Material provided:
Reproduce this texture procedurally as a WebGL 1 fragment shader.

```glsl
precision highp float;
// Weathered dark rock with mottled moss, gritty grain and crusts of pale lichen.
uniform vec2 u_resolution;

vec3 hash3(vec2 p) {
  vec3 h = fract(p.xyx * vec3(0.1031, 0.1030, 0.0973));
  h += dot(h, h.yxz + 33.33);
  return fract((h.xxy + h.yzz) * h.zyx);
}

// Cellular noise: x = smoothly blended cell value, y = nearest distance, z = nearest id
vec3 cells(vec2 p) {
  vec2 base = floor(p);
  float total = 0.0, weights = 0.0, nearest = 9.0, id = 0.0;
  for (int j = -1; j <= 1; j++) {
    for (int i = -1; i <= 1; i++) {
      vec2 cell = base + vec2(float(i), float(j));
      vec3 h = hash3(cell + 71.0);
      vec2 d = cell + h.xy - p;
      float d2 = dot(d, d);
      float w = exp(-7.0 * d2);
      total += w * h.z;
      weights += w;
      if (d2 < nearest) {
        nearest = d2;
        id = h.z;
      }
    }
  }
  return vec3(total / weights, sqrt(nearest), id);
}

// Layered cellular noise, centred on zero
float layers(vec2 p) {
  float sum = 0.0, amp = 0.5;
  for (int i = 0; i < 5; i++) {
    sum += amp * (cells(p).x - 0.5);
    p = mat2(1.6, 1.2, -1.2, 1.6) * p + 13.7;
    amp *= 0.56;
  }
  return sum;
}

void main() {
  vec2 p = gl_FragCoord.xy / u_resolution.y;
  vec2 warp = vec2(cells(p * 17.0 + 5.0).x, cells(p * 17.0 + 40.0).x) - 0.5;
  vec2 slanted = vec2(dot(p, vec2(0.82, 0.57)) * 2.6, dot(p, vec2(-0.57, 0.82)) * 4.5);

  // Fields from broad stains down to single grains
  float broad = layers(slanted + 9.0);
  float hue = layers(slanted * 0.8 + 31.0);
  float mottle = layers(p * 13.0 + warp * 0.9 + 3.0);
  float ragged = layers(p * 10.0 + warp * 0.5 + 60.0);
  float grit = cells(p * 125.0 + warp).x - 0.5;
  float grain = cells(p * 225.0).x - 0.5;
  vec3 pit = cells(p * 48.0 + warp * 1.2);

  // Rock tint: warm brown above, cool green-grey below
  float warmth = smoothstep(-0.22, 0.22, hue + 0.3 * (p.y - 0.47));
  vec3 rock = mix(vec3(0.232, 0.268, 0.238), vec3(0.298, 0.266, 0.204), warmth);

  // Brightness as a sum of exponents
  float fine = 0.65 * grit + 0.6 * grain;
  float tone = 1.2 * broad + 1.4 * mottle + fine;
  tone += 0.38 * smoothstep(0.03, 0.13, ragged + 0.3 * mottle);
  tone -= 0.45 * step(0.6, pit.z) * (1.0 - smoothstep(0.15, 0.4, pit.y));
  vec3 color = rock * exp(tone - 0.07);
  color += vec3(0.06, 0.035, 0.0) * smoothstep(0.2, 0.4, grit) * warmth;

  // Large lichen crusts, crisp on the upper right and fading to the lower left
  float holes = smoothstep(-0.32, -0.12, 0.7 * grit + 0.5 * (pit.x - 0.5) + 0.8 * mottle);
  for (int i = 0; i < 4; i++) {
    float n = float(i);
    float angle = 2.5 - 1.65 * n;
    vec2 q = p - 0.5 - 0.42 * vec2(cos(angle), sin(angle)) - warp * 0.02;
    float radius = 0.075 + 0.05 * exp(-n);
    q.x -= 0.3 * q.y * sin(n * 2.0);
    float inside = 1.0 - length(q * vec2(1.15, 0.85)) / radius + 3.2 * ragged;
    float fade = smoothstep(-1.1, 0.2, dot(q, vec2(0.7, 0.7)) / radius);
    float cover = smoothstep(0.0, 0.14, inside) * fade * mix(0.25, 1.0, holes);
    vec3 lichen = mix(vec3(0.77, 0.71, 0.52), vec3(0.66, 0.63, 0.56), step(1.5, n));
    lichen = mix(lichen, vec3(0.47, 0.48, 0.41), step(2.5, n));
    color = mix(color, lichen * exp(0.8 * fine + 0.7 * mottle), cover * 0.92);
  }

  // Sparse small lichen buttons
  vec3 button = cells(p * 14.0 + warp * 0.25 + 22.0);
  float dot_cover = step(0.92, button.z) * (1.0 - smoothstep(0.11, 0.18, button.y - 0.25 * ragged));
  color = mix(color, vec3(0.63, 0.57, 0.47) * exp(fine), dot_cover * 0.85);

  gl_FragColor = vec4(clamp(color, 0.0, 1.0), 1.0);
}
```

What is being asked: Print all the material, keeping every line identical to the original.

Response to this task:
Reproduce this texture procedurally as a WebGL 1 fragment shader.

```glsl
precision highp float;
// Weathered dark rock with mottled moss, gritty grain and crusts of pale lichen.
uniform vec2 u_resolution;

vec3 hash3(vec2 p) {
  vec3 h = fract(p.xyx * vec3(0.1031, 0.1030, 0.0973));
  h += dot(h, h.yxz + 33.33);
  return fract((h.xxy + h.yzz) * h.zyx);
}

// Cellular noise: x = smoothly blended cell value, y = nearest distance, z = nearest id
vec3 cells(vec2 p) {
  vec2 base = floor(p);
  float total = 0.0, weights = 0.0, nearest = 9.0, id = 0.0;
  for (int j = -1; j <= 1; j++) {
    for (int i = -1; i <= 1; i++) {
      vec2 cell = base + vec2(float(i), float(j));
      vec3 h = hash3(cell + 71.0);
      vec2 d = cell + h.xy - p;
      float d2 = dot(d, d);
      float w = exp(-7.0 * d2);
      total += w * h.z;
      weights += w;
      if (d2 < nearest) {
        nearest = d2;
        id = h.z;
      }
    }
  }
  return vec3(total / weights, sqrt(nearest), id);
}

// Layered cellular noise, centred on zero
float layers(vec2 p) {
  float sum = 0.0, amp = 0.5;
  for (int i = 0; i < 5; i++) {
    sum += amp * (cells(p).x - 0.5);
    p = mat2(1.6, 1.2, -1.2, 1.6) * p + 13.7;
    amp *= 0.56;
  }
  return sum;
}

void main() {
  vec2 p = gl_FragCoord.xy / u_resolution.y;
  vec2 warp = vec2(cells(p * 17.0 + 5.0).x, cells(p * 17.0 + 40.0).x) - 0.5;
  vec2 slanted = vec2(dot(p, vec2(0.82, 0.57)) * 2.6, dot(p, vec2(-0.57, 0.82)) * 4.5);

  // Fields from broad stains down to single grains
  float broad = layers(slanted + 9.0);
  float hue = layers(slanted * 0.8 + 31.0);
  float mottle = layers(p * 13.0 + warp * 0.9 + 3.0);
  float ragged = layers(p * 10.0 + warp * 0.5 + 60.0);
  float grit = cells(p * 125.0 + warp).x - 0.5;
  float grain = cells(p * 225.0).x - 0.5;
  vec3 pit = cells(p * 48.0 + warp * 1.2);

  // Rock tint: warm brown above, cool green-grey below
  float warmth = smoothstep(-0.22, 0.22, hue + 0.3 * (p.y - 0.47));
  vec3 rock = mix(vec3(0.232, 0.268, 0.238), vec3(0.298, 0.266, 0.204), warmth);

  // Brightness as a sum of exponents
  float fine = 0.65 * grit + 0.6 * grain;
  float tone = 1.2 * broad + 1.4 * mottle + fine;
  tone += 0.38 * smoothstep(0.03, 0.13, ragged + 0.3 * mottle);
  tone -= 0.45 * step(0.6, pit.z) * (1.0 - smoothstep(0.15, 0.4, pit.y));
  vec3 color = rock * exp(tone - 0.07);
  color += vec3(0.06, 0.035, 0.0) * smoothstep(0.2, 0.4, grit) * warmth;

  // Large lichen crusts, crisp on the upper right and fading to the lower left
  float holes = smoothstep(-0.32, -0.12, 0.7 * grit + 0.5 * (pit.x - 0.5) + 0.8 * mottle);
  for (int i = 0; i < 4; i++) {
    float n = float(i);
    float angle = 2.5 - 1.65 * n;
    vec2 q = p - 0.5 - 0.42 * vec2(cos(angle), sin(angle)) - warp * 0.02;
    float radius = 0.075 + 0.05 * exp(-n);
    q.x -= 0.3 * q.y * sin(n * 2.0);
    float inside = 1.0 - length(q * vec2(1.15, 0.85)) / radius + 3.2 * ragged;
    float fade = smoothstep(-1.1, 0.2, dot(q, vec2(0.7, 0.7)) / radius);
    float cover = smoothstep(0.0, 0.14, inside) * fade * mix(0.25, 1.0, holes);
    vec3 lichen = mix(vec3(0.77, 0.71, 0.52), vec3(0.66, 0.63, 0.56), step(1.5, n));
    lichen = mix(lichen, vec3(0.47, 0.48, 0.41), step(2.5, n));
    color = mix(color, lichen * exp(0.8 * fine + 0.7 * mottle), cover * 0.92);
  }

  // Sparse small lichen buttons
  vec3 button = cells(p * 14.0 + warp * 0.25 + 22.0);
  float dot_cover = step(0.92, button.z) * (1.0 - smoothstep(0.11, 0.18, button.y - 0.25 * ragged));
  color = mix(color, vec3(0.63, 0.57, 0.47) * exp(fine), dot_cover * 0.85);

  gl_FragColor = vec4(clamp(color, 0.0, 1.0), 1.0);
}
```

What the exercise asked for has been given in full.